> **Task to carry out**
Output all of the records again, exactly as written.

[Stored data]
++++++

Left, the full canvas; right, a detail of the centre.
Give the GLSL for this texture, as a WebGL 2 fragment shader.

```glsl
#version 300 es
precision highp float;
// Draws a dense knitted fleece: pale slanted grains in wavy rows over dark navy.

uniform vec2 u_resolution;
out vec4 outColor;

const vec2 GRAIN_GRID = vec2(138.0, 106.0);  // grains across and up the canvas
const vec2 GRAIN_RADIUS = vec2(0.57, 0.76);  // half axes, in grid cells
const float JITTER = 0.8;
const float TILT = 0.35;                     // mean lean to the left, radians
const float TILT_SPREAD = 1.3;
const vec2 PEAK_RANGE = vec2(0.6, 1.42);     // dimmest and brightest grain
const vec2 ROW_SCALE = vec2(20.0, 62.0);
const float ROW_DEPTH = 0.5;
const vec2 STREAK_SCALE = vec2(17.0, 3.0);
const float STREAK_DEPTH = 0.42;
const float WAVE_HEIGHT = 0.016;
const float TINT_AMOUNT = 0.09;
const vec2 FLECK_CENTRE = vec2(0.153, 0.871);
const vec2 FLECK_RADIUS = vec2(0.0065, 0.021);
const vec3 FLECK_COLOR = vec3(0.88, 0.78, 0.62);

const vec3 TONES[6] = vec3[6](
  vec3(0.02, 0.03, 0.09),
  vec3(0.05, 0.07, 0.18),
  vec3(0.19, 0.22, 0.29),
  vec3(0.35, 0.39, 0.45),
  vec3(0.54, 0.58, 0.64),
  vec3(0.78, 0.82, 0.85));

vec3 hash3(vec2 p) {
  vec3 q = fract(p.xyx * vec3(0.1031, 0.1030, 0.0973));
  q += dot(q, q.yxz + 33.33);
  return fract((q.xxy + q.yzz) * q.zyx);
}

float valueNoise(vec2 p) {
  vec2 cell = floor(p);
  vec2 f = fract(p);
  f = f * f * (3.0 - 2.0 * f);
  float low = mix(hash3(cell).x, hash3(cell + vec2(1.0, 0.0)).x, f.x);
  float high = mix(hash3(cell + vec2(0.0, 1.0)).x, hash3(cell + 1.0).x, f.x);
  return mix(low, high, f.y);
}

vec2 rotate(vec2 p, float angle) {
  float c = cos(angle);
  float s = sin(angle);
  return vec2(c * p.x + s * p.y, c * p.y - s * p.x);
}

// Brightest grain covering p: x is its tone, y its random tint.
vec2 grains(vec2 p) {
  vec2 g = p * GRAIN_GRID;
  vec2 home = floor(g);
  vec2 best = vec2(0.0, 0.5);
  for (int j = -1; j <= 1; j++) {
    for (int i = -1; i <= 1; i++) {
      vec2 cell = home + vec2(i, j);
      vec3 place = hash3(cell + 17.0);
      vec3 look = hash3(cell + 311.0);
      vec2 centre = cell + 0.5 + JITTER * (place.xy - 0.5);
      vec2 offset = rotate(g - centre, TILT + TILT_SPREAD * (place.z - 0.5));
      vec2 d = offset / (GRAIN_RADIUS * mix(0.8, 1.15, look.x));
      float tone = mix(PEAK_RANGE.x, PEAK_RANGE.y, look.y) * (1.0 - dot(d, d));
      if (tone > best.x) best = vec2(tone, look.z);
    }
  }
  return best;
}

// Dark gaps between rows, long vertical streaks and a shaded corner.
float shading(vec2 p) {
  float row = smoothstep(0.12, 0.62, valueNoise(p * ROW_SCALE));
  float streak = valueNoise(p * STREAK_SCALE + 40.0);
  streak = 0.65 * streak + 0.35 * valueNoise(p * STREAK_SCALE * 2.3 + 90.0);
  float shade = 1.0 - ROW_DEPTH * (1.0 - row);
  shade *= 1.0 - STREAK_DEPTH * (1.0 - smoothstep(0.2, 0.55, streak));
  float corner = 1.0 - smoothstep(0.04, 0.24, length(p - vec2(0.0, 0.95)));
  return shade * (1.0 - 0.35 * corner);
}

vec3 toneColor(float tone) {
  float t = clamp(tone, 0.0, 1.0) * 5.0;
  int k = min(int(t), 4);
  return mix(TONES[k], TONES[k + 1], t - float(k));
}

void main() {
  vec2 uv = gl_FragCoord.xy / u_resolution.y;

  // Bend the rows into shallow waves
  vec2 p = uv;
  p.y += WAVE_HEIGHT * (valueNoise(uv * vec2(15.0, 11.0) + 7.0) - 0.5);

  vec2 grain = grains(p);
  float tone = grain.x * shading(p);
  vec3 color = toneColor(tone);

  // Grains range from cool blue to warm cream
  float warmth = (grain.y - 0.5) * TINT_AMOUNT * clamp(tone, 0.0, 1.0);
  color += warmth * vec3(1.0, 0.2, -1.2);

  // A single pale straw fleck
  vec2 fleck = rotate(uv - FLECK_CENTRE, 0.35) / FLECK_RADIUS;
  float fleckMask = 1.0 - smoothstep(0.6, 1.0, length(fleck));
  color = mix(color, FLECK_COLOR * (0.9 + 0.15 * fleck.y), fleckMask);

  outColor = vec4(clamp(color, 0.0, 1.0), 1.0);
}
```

++++++

> **Your solution**
Left, the full canvas; right, a detail of the centre.
Give the GLSL for this texture, as a WebGL 2 fragment shader.

```glsl
#version 300 es
precision highp float;
// Draws a dense knitted fleece: pale slanted grains in wavy rows over dark navy.

uniform vec2 u_resolution;
out vec4 outColor;

const vec2 GRAIN_GRID = vec2(138.0, 106.0);  // grains across and up the canvas
const vec2 GRAIN_RADIUS = vec2(0.57, 0.76);  // half axes, in grid cells
const float JITTER = 0.8;
const float TILT = 0.35;                     // mean lean to the left, radians
const float TILT_SPREAD = 1.3;
const vec2 PEAK_RANGE = vec2(0.6, 1.42);     // dimmest and brightest grain
const vec2 ROW_SCALE = vec2(20.0, 62.0);
const float ROW_DEPTH = 0.5;
const vec2 STREAK_SCALE = vec2(17.0, 3.0);
const float STREAK_DEPTH = 0.42;
const float WAVE_HEIGHT = 0.016;
const float TINT_AMOUNT = 0.09;
const vec2 FLECK_CENTRE = vec2(0.153, 0.871);
const vec2 FLECK_RADIUS = vec2(0.0065, 0.021);
const vec3 FLECK_COLOR = vec3(0.88, 0.78, 0.62);

const vec3 TONES[6] = vec3[6](
  vec3(0.02, 0.03, 0.09),
  vec3(0.05, 0.07, 0.18),
  vec3(0.19, 0.22, 0.29),
  vec3(0.35, 0.39, 0.45),
  vec3(0.54, 0.58, 0.64),
  vec3(0.78, 0.82, 0.85));

vec3 hash3(vec2 p) {
  vec3 q = fract(p.xyx * vec3(0.1031, 0.1030, 0.0973));
  q += dot(q, q.yxz + 33.33);
  return fract((q.xxy + q.yzz) * q.zyx);
}

float valueNoise(vec2 p) {
  vec2 cell = floor(p);
  vec2 f = fract(p);
  f = f * f * (3.0 - 2.0 * f);
  float low = mix(hash3(cell).x, hash3(cell + vec2(1.0, 0.0)).x, f.x);
  float high = mix(hash3(cell + vec2(0.0, 1.0)).x, hash3(cell + 1.0).x, f.x);
  return mix(low, high, f.y);
}

vec2 rotate(vec2 p, float angle) {
  float c = cos(angle);
  float s = sin(angle);
  return vec2(c * p.x + s * p.y, c * p.y - s * p.x);
}

// Brightest grain covering p: x is its tone, y its random tint.
vec2 grains(vec2 p) {
  vec2 g = p * GRAIN_GRID;
  vec2 home = floor(g);
  vec2 best = vec2(0.0, 0.5);
  for (int j = -1; j <= 1; j++) {
    for (int i = -1; i <= 1; i++) {
      vec2 cell = home + vec2(i, j);
      vec3 place = hash3(cell + 17.0);
      vec3 look = hash3(cell + 311.0);
      vec2 centre = cell + 0.5 + JITTER * (place.xy - 0.5);
      vec2 offset = rotate(g - centre, TILT + TILT_SPREAD * (place.z - 0.5));
      vec2 d = offset / (GRAIN_RADIUS * mix(0.8, 1.15, look.x));
      float tone = mix(PEAK_RANGE.x, PEAK_RANGE.y, look.y) * (1.0 - dot(d, d));
      if (tone > best.x) best = vec2(tone, look.z);
    }
  }
  return best;
}

// Dark gaps between rows, long vertical streaks and a shaded corner.
float shading(vec2 p) {
  float row = smoothstep(0.12, 0.62, valueNoise(p * ROW_SCALE));
  float streak = valueNoise(p * STREAK_SCALE + 40.0);
  streak = 0.65 * streak + 0.35 * valueNoise(p * STREAK_SCALE * 2.3 + 90.0);
  float shade = 1.0 - ROW_DEPTH * (1.0 - row);
  shade *= 1.0 - STREAK_DEPTH * (1.0 - smoothstep(0.2, 0.55, streak));
  float corner = 1.0 - smoothstep(0.04, 0.24, length(p - vec2(0.0, 0.95)));
  return shade * (1.0 - 0.35 * corner);
}

vec3 toneColor(float tone) {
  float t = clamp(tone, 0.0, 1.0) * 5.0;
  int k = min(int(t), 4);
  return mix(TONES[k], TONES[k + 1], t - float(k));
}

void main() {
  vec2 uv = gl_FragCoord.xy / u_resolution.y;

  // Bend the rows into shallow waves
  vec2 p = uv;
  p.y += WAVE_HEIGHT * (valueNoise(uv * vec2(15.0, 11.0) + 7.0) - 0.5);

  vec2 grain = grains(p);
  float tone = grain.x * shading(p);
  vec3 color = toneColor(tone);

  // Grains range from cool blue to warm cream
  float warmth = (grain.y - 0.5) * TINT_AMOUNT * clamp(tone, 0.0, 1.0);
  color += warmth * vec3(1.0, 0.2, -1.2);

  // A single pale straw fleck
  vec2 fleck = rotate(uv - FLECK_CENTRE, 0.35) / FLECK_RADIUS;
  float fleckMask = 1.0 - smoothstep(0.6, 1.0, length(fleck));
  color = mix(color, FLECK_COLOR * (0.9 + 0.15 * fleck.y), fleckMask);

  outColor = vec4(clamp(color, 0.0, 1.0), 1.0);
}
```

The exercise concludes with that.